• What to work on
The reply should contain only the lines from the start of the records through the line with "relative; width: 600px;", reproduced verbatim and without pictures.

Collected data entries
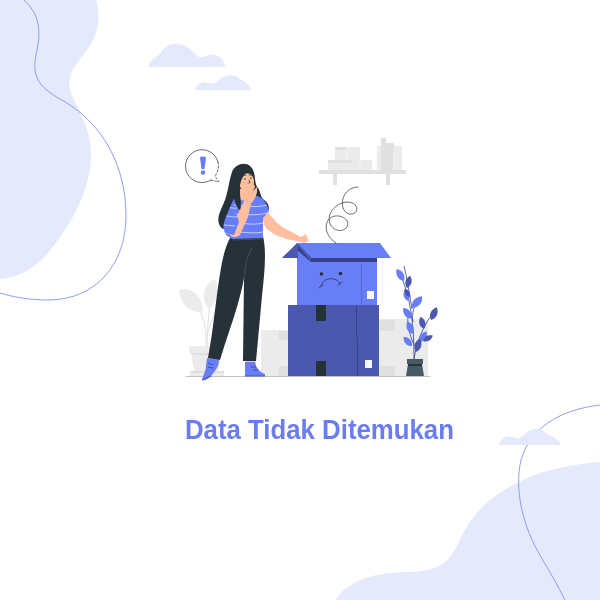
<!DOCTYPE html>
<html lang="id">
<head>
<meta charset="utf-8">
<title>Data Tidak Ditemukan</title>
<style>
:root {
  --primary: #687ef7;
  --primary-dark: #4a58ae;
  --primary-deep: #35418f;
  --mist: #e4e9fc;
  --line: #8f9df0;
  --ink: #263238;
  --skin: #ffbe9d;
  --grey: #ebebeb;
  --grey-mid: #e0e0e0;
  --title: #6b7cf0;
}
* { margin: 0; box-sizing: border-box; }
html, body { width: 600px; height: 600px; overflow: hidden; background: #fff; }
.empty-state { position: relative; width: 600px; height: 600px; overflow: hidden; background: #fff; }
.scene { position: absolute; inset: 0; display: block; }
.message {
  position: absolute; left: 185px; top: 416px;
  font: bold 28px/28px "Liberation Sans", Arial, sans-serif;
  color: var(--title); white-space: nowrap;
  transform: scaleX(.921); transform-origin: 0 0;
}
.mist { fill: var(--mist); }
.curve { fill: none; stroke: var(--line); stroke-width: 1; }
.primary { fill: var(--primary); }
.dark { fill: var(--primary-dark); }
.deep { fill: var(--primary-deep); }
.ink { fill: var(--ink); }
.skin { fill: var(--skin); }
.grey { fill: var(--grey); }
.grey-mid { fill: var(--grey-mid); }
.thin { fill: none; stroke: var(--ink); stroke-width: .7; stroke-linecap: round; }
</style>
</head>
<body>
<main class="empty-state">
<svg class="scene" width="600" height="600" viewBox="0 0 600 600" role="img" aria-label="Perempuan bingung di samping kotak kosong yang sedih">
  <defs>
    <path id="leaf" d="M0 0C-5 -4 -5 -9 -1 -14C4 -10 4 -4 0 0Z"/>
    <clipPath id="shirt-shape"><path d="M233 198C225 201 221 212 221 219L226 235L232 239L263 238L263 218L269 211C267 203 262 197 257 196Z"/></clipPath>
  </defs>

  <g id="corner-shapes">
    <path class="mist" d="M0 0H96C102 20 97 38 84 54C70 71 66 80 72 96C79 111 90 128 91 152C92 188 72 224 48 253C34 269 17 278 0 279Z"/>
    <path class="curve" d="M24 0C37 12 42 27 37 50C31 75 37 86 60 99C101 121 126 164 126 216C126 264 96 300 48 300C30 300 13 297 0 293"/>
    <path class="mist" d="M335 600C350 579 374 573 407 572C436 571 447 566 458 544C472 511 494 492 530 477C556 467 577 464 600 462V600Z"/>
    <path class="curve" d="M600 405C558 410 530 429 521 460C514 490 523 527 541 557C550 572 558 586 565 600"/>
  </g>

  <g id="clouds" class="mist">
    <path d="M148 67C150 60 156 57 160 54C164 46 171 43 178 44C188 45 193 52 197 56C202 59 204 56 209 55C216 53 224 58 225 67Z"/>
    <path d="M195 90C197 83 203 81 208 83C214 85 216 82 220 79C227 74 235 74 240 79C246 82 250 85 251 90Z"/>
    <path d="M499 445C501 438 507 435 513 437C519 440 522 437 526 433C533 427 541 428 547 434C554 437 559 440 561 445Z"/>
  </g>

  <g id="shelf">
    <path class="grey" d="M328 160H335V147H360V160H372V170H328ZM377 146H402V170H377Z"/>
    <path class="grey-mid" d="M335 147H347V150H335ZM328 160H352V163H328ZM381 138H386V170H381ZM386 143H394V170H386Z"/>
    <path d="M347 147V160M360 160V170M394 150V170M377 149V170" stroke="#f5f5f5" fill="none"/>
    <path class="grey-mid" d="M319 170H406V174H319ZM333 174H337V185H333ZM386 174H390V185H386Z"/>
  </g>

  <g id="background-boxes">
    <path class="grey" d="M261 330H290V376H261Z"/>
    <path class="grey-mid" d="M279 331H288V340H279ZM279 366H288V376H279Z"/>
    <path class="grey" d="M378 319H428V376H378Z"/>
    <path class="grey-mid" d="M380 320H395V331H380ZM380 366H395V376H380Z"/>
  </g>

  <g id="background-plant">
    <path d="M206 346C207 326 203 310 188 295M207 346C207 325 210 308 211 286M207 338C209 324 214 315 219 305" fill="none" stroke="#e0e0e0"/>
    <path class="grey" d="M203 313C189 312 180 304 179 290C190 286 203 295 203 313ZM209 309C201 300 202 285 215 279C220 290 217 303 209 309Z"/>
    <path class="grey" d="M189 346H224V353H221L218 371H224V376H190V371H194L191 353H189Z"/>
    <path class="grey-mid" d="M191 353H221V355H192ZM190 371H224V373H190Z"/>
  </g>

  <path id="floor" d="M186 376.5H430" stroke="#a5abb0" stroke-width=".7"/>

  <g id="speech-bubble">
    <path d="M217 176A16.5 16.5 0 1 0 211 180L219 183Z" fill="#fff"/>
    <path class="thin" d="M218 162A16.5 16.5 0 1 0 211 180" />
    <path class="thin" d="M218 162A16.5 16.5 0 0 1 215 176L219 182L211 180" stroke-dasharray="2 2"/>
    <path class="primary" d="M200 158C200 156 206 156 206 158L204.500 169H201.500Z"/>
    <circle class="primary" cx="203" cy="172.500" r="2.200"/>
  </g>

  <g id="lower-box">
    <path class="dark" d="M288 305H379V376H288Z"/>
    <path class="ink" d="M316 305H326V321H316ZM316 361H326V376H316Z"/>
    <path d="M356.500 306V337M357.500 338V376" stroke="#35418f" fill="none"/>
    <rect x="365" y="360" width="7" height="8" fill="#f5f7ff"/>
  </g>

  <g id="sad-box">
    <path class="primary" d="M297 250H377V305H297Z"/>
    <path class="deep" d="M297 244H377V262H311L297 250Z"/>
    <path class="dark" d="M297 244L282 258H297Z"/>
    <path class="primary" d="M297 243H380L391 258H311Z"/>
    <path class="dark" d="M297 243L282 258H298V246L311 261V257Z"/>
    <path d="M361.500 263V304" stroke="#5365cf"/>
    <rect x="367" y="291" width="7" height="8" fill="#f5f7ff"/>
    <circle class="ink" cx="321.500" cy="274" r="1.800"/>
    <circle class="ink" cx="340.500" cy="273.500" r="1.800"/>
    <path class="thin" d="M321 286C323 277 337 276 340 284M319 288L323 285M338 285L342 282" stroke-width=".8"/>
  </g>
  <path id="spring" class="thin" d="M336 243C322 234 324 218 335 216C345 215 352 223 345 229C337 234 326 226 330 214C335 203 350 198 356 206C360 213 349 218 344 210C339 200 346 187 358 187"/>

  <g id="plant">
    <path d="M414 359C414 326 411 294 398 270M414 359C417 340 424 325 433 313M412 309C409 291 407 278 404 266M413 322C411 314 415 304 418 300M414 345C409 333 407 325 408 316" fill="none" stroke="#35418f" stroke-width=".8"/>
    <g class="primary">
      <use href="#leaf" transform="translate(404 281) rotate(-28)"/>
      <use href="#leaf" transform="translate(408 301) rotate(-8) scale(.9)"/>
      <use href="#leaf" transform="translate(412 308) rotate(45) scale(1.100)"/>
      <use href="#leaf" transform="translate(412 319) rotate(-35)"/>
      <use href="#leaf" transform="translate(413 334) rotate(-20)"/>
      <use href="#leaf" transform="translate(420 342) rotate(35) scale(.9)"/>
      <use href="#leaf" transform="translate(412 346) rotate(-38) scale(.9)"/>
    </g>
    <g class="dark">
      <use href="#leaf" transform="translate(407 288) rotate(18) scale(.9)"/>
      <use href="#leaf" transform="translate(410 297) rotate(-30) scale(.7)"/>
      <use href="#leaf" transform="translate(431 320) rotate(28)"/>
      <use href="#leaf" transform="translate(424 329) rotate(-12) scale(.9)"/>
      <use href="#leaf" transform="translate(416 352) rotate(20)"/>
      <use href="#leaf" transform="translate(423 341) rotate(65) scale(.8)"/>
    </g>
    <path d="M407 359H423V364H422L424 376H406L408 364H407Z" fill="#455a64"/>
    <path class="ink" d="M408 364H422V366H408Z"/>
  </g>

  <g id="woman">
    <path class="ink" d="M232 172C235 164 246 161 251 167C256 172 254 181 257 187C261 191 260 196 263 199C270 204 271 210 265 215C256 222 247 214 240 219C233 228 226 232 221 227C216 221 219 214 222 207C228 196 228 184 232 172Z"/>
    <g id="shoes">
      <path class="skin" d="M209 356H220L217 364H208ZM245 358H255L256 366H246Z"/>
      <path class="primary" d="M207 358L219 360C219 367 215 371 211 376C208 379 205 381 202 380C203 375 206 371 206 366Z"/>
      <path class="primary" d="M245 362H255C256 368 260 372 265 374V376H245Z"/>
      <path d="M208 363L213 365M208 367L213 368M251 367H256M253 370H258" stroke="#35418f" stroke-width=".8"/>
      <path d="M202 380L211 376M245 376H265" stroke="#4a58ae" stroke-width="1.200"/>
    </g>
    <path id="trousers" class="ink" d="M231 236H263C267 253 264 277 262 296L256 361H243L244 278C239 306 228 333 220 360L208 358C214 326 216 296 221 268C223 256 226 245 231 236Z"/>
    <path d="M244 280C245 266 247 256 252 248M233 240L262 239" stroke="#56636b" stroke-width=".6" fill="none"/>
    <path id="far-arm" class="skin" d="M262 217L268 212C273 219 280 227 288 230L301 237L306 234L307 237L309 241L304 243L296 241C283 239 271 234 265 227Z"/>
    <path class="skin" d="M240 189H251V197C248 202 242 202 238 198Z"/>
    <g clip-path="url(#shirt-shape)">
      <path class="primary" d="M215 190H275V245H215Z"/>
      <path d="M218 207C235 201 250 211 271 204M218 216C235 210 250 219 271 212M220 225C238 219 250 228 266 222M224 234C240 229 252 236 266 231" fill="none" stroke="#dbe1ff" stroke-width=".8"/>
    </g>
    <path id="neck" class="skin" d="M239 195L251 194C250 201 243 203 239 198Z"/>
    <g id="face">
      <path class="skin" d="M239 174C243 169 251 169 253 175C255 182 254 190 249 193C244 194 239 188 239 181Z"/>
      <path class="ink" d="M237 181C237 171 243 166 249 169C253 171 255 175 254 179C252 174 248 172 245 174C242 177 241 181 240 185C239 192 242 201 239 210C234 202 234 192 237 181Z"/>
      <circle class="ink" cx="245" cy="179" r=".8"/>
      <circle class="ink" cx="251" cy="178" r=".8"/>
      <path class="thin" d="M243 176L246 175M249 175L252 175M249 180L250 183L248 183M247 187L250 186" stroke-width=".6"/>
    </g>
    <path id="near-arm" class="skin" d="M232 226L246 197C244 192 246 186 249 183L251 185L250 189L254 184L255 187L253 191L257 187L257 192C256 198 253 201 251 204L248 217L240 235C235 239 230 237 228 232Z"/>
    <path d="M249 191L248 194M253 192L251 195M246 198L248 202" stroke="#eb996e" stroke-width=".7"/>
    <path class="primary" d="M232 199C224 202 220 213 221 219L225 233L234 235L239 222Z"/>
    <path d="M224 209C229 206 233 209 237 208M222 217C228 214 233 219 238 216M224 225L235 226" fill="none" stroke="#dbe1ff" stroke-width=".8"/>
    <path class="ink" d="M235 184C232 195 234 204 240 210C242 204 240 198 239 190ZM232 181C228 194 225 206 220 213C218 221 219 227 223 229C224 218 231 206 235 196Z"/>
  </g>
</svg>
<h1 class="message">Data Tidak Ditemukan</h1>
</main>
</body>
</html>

• Task answer
<!DOCTYPE html>
<html lang="id">
<head>
<meta charset="utf-8">
<title>Data Tidak Ditemukan</title>
<style>
:root {
  --primary: #687ef7;
  --primary-dark: #4a58ae;
  --primary-deep: #35418f;
  --mist: #e4e9fc;
  --line: #8f9df0;
  --ink: #263238;
  --skin: #ffbe9d;
  --grey: #ebebeb;
  --grey-mid: #e0e0e0;
  --title: #6b7cf0;
}
* { margin: 0; box-sizing: border-box; }
html, body { width: 600px; height: 600px; overflow: hidden; background: #fff; }
.empty-state { position: relative; width: 600px; height: 600px; overflow: hidden; background: #fff; }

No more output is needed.